Stephen E. Ambrose, one of the foremost historians of the European theater of World War II, shares his vast knowledge of that conflict as well as the Civil War, Korea, Vietnam, and the Cold War in this compelling narrative about the American way of war. From Vicksburg to My Lai, Ambrose recounts the history of these wars with extensive coverage of the battlefields and believable portrayals of those involved, creating the perspective that the country's conflicts both reflect and shape American democratic society.
Ambrose, Stephen H. D-Day (Simon & Schuster, 1995).
Stephen E. Ambrose draws from more than 1,400 interviews with American, British, Canadian, French, and German veterans to create the preeminent chronicle of the most important day in the twentieth century. Ambrose reveals how the original plans for the invasion were abandoned, and how ordinary soldiers and officers acted on their own initiative. D-Day is above all the epic story of men at the most demanding moment of their existence, when the horrors, complexities, and triumphs of life are laid bare. Ambrose portrays the faces of courage and heroism, fear and determination—what Eisenhower called "the fury of an aroused democracy"—that shaped the victory of the citizen soldiers whom Hitler had disparaged.
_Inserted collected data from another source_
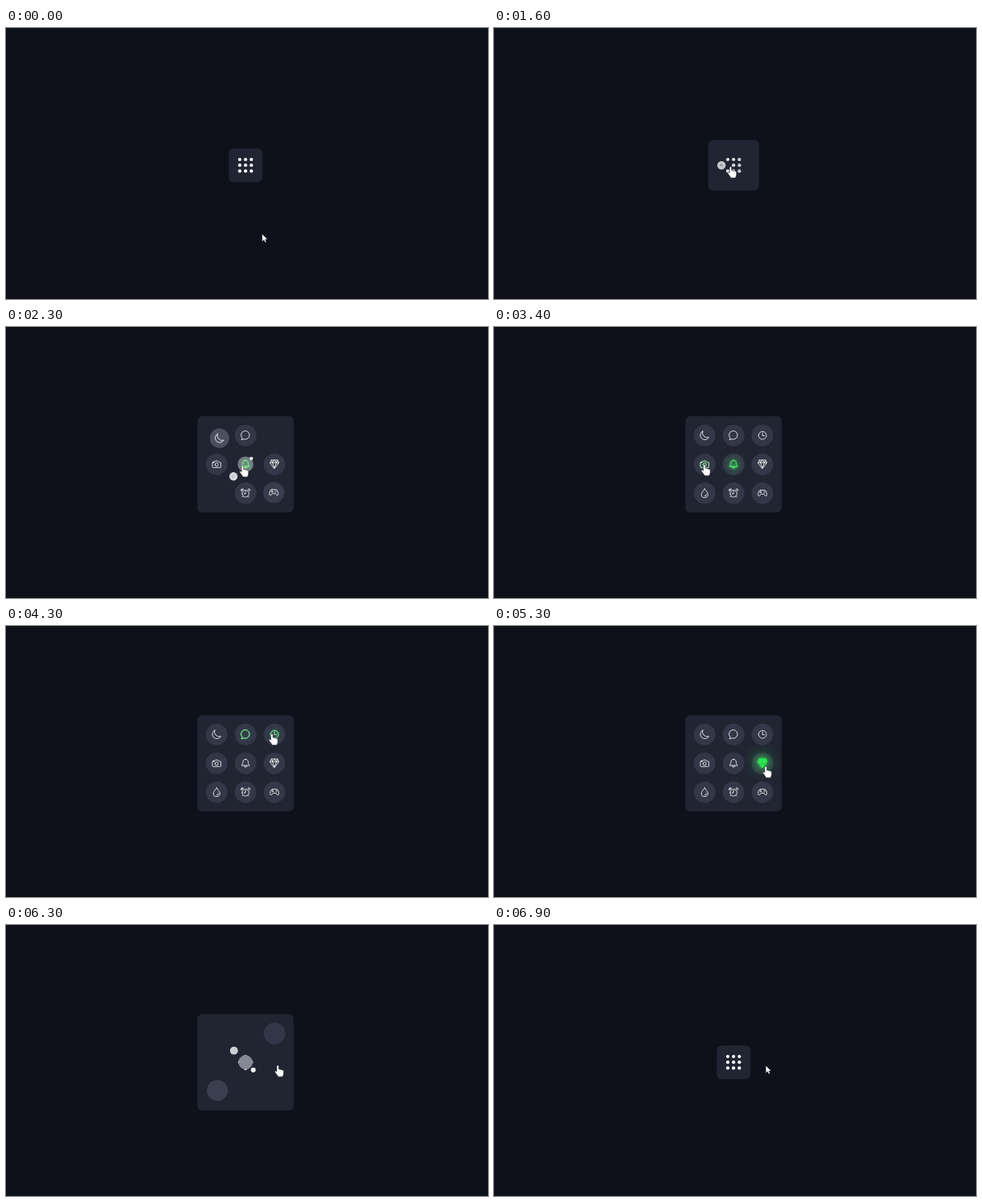
These frames come from a looping animation (600 px wide and 338 px high, 7.3 s). An HTML page:

```html
<!DOCTYPE html>
<html lang="en">
<head>
<meta charset="utf-8">
<title>Expanding icon menu</title>
<style>
  html, body { margin: 0; height: 100%; overflow: hidden; background: #0e1119; }
  svg { display: block; width: 100vw; height: 100vh; }
  .glyph { fill: none; stroke: currentColor; stroke-width: 2; stroke-linecap: round; stroke-linejoin: round; }
  .cursor { fill: #fff; stroke: #0e1119; stroke-width: .5; }
</style>
</head>
<body>
<svg id="stage" viewBox="0 0 600 338">
  <rect id="panel" rx="6" fill="#212431"/>
  <g id="menu" transform="translate(298.2 171.2)"></g>
  <g id="cursor">
    <path id="arrow" class="cursor" d="M0 0V9.6L2.2 7.6 3.7 10.7 5.3 10 3.9 6.9H6.8z"/>
    <path id="hand" class="cursor" d="M-1.3 1.2a1.3 1.3 0 012.6 0V5c.5-.6 2-.5 2.2.4.6-.5 1.9-.2 2 .6.7-.4 1.8 0 1.8 1v3c0 2-1 2.5-1.2 4H.3C-.3 12-2.5 10-3.6 8c-.5-1 .9-2 2.3-.3z"/>
  </g>
</svg>
<script>
const LOOP = 7300, STEP = 100, OPEN = 1505, CLOSE = 5575, DURATION = 500;
const CENTER = { x: 298.2, y: 171.2 };
const WHITE = [255, 255, 255], BLACK = [0, 0, 0], GREEN = [45, 252, 82], DISC = [51, 55, 72];

// Items in stagger order: grid column, grid row, glyph on a 32-unit square, hover intervals.
const items = [
  { x: -1, y: 0, hover: [3320, 3800],
    d: 'M5 10h4l3-4h8l3 4h4a2 2 0 012 2v12a2 2 0 01-2 2H5a2 2 0 01-2-2V12a2 2 0 012-2zM11 17a5 5 0 1010 0a5 5 0 10-10 0M6 10V8h2v2' },
  { x: 1, y: 0, hover: [4850, CLOSE],
    d: 'M2.5 11L7 3h18l4.5 8L16 29zM3 11h26M7 3l3 8 6-8 6 8 3-8M10 11l6 17 6-17' },
  { x: 0, y: -1, hover: [3900, 4130],
    d: 'M5.5 24A13 13 0 1 1 11 27.5L4 29z' },
  { x: 0, y: 1,
    d: 'M5.5 17.5a10.5 10.5 0 1021 0a10.5 10.5 0 10-21 0M16 10v8h-5M6 28l2.5-2.5M26 28l-2.5-2.5M3 9a3.5 3.5 0 015.5-5zL8.5 4M29 9a3.5 3.5 0 00-5.5-5z' },
  { x: 1, y: 1,
    d: 'M10 7h12c5 0 6 5 7.5 13 .6 5-3.5 6-6 3l-3-4h-9l-3 4c-2.5 3-6.6 2-6-3C4 12 5 7 10 7zM8 13h5M10.5 10.5v5M19 13h.1M24 13h.1M21.5 10.5h.1M21.5 15.5h.1' },
  { x: -1, y: -1,
    d: 'M10 3A15 15 0 0 0 29 22A14 14 0 1 1 10 3z' },
  { x: 0, y: 0, hover: [2160, 3300],
    d: 'M16 4c-6 0-8 4-8 9 0 6-4 7-4 10h24c0-3-4-4-4-10 0-5-2-9-8-9zM12 23v1a4 4 0 008 0v-1' },
  { x: -1, y: 1,
    d: 'M16 3c-3 5-10 12-10 17a10 9.5 0 0020 0c0-5-7-12-10-17zM21.5 20a5 5 0 01-5 5' },
  { x: 1, y: -1, hover: [4180, 4760],
    d: 'M4 16a12 12 0 1024 0a12 12 0 10-24 0M16 8v9h6' }
];

// Pointer path: time, x, y.
const pointer = [
  [250, 318.8, 256.8], [780, 294.5, 173], [3150, 294.5, 173], [3380, 261.8, 171.5],
  [3740, 261.8, 171.5], [3900, 297, 134.5], [4080, 299, 134.5], [4260, 331, 134.5],
  [4700, 331, 134.5], [4950, 338.3, 175.2]
];

const byId = id => document.getElementById(id);
const clamp = v => Math.max(0, Math.min(1, v));
const lerp = (a, b, p) => a + (b - a) * p;
const mix = (a, b, p) => a.map((v, i) => Math.round(lerp(v, b[i], p)));
const rgb = color => `rgb(${color})`;
const smooth = p => p * p * (3 - 2 * p);

// The CSS "ease" curve: cubic-bezier(.25, .1, .25, 1).
function ease(x) {
  if (x <= 0 || x >= 1) return clamp(x);
  const bezier = (a, b, u) => 3 * a * u * (1 - u) ** 2 + 3 * b * u * u * (1 - u) + u ** 3;
  let low = 0, high = 1;
  for (let i = 0; i < 20; i++) {
    const mid = (low + high) / 2;
    if (bezier(.25, .25, mid) < x) low = mid; else high = mid;
  }
  return bezier(.1, 1, low);
}

const ramp = (t, start) => ease((t - start) / DURATION);
const opened = (t, delayIn, delayOut) =>
  t < CLOSE ? ramp(t, OPEN + delayIn) : 1 - ramp(t, CLOSE + delayOut);

function hovered(t, interval) {
  if (!interval) return 0;
  const [enter, leave] = interval;
  return ramp(Math.min(t, leave), enter) * (1 - ramp(t, leave));
}

function pointerAt(t) {
  const next = pointer.findIndex(key => key[0] > t);
  if (next === 0) return pointer[0].slice(1);
  if (next < 0) return pointer[pointer.length - 1].slice(1);
  const [t0, x0, y0] = pointer[next - 1], [t1, x1, y1] = pointer[next];
  const p = smooth((t - t0) / (t1 - t0));
  return [lerp(x0, x1, p), lerp(y0, y1, p)];
}

function add(parent, tag, attributes = {}) {
  const node = document.createElementNS('http://www.w3.org/2000/svg', tag);
  for (const name in attributes) node.setAttribute(name, attributes[name]);
  return parent.appendChild(node);
}

for (const item of items) {
  item.group = add(byId('menu'), 'g');
  item.disc = add(item.group, 'circle');
  item.glow = add(item.group, 'g');
  item.glyph = add(item.glow, 'path', { class: 'glyph', d: item.d });
}

function drawItem(item, index, t, iconLevel) {
  const spread = opened(t, index * 100, index * 100);
  const distance = lerp(7.2, 36, spread), diameter = lerp(4.2, 27, spread);
  item.group.setAttribute('transform', `translate(${item.x * distance} ${item.y * distance})`);
  item.disc.setAttribute('r', diameter / 2);
  item.disc.setAttribute('fill', rgb(mix(WHITE, DISC, spread)));

  // A glyph never grows wider than its disc.
  const scale = Math.min(13 * iconLevel, diameter) / 32;
  const hover = hovered(t, item.hover);
  item.glyph.setAttribute('transform', `scale(${scale}) translate(-16 -16)`);
  item.glyph.style.display = scale > .002 ? '' : 'none';
  item.glyph.style.color = rgb(mix(mix(BLACK, WHITE, iconLevel), GREEN, hover));
  item.glow.style.filter = hover > .01 && scale > .002
    ? [1.2, 3, 9].map(r => `drop-shadow(0 0 ${r * hover}px rgba(${GREEN},${hover}))`).join(' ')
    : 'none';
}

function draw(t) {
  const size = lerp(42, 120, opened(t, 0, 800));
  const panel = byId('panel');
  panel.setAttribute('x', CENTER.x - size / 2);
  panel.setAttribute('y', CENTER.y - size / 2);
  panel.setAttribute('width', size);
  panel.setAttribute('height', size);

  const iconLevel = opened(t, 0, 0);
  items.forEach((item, index) => drawItem(item, index, t, iconLevel));

  const [x, y] = pointerAt(t);
  const over = Math.max(Math.abs(x - CENTER.x), Math.abs(y - CENTER.y)) < size / 2;
  byId('cursor').setAttribute('transform', `translate(${x} ${y})`);
  byId('hand').style.display = over ? '' : 'none';
  byId('arrow').style.display = over ? 'none' : '';
}

function frame() {
  const t = performance.now() % LOOP;
  draw(Math.floor(t / STEP) * STEP);
  requestAnimationFrame(frame);
}
frame();
</script>
</body>
</html>
```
Ambrose, Stephen H. Eisenhower (Simon & Schuster, New edition, 1991).
Stephen E. Ambrose draws upon extensive sources, an unprecedented degree of scholarship, and numerous interviews with Eisenhower himself to offer the fullest, richest, most objective rendering yet of the soldier who became president. He gives us a masterly account of the European war theater and Eisenhower's magnificent leadership as Allied Supreme Commander. Ambrose's recounting of Eisenhower's presidency, the first of the Cold War, brings to life a man and a country struggling with issues as diverse as civil rights, atomic weapons, communism, and a new global role.
Along the way, Ambrose follows the 34th President's relations with the people closest to him, most of all Mamie, his son John, and Kay Summersby, as well as Franklin D. Roosevelt, Winston Churchill, Charles de Gaulle, Harry Truman, Nixon, Dulles, Khrushchev, Joe McCarthy, and indeed, all the American and world leaders of his time. This superb interpretation of Eisenhower's life confirms Stephen Ambrose's position as one of our finest historians.
Ambrose, Stephen H. Pegasus Bridge (Simon & Schuster, Reissue edition, 1988).
In the early morning hours of June 6, 1944, a small detachment of British airborne troops stormed the German defense forces and paved the way for the Allied invasion of Europe. Pegasus Bridge was the first engagement of D-Day, the turning point of World War II. This gripping account of it by acclaimed author Stephen Ambrose brings to life a daring mission so crucial that, had it been unsuccessful, the entire Normandy invasion might have failed. Ambrose traces each step of the preparations over many months to the minute-by-minute excitement of the hand-to-hand confrontations on the bridge. This is a story of heroism and cowardice, kindness and brutality -- the stuff of all great adventures.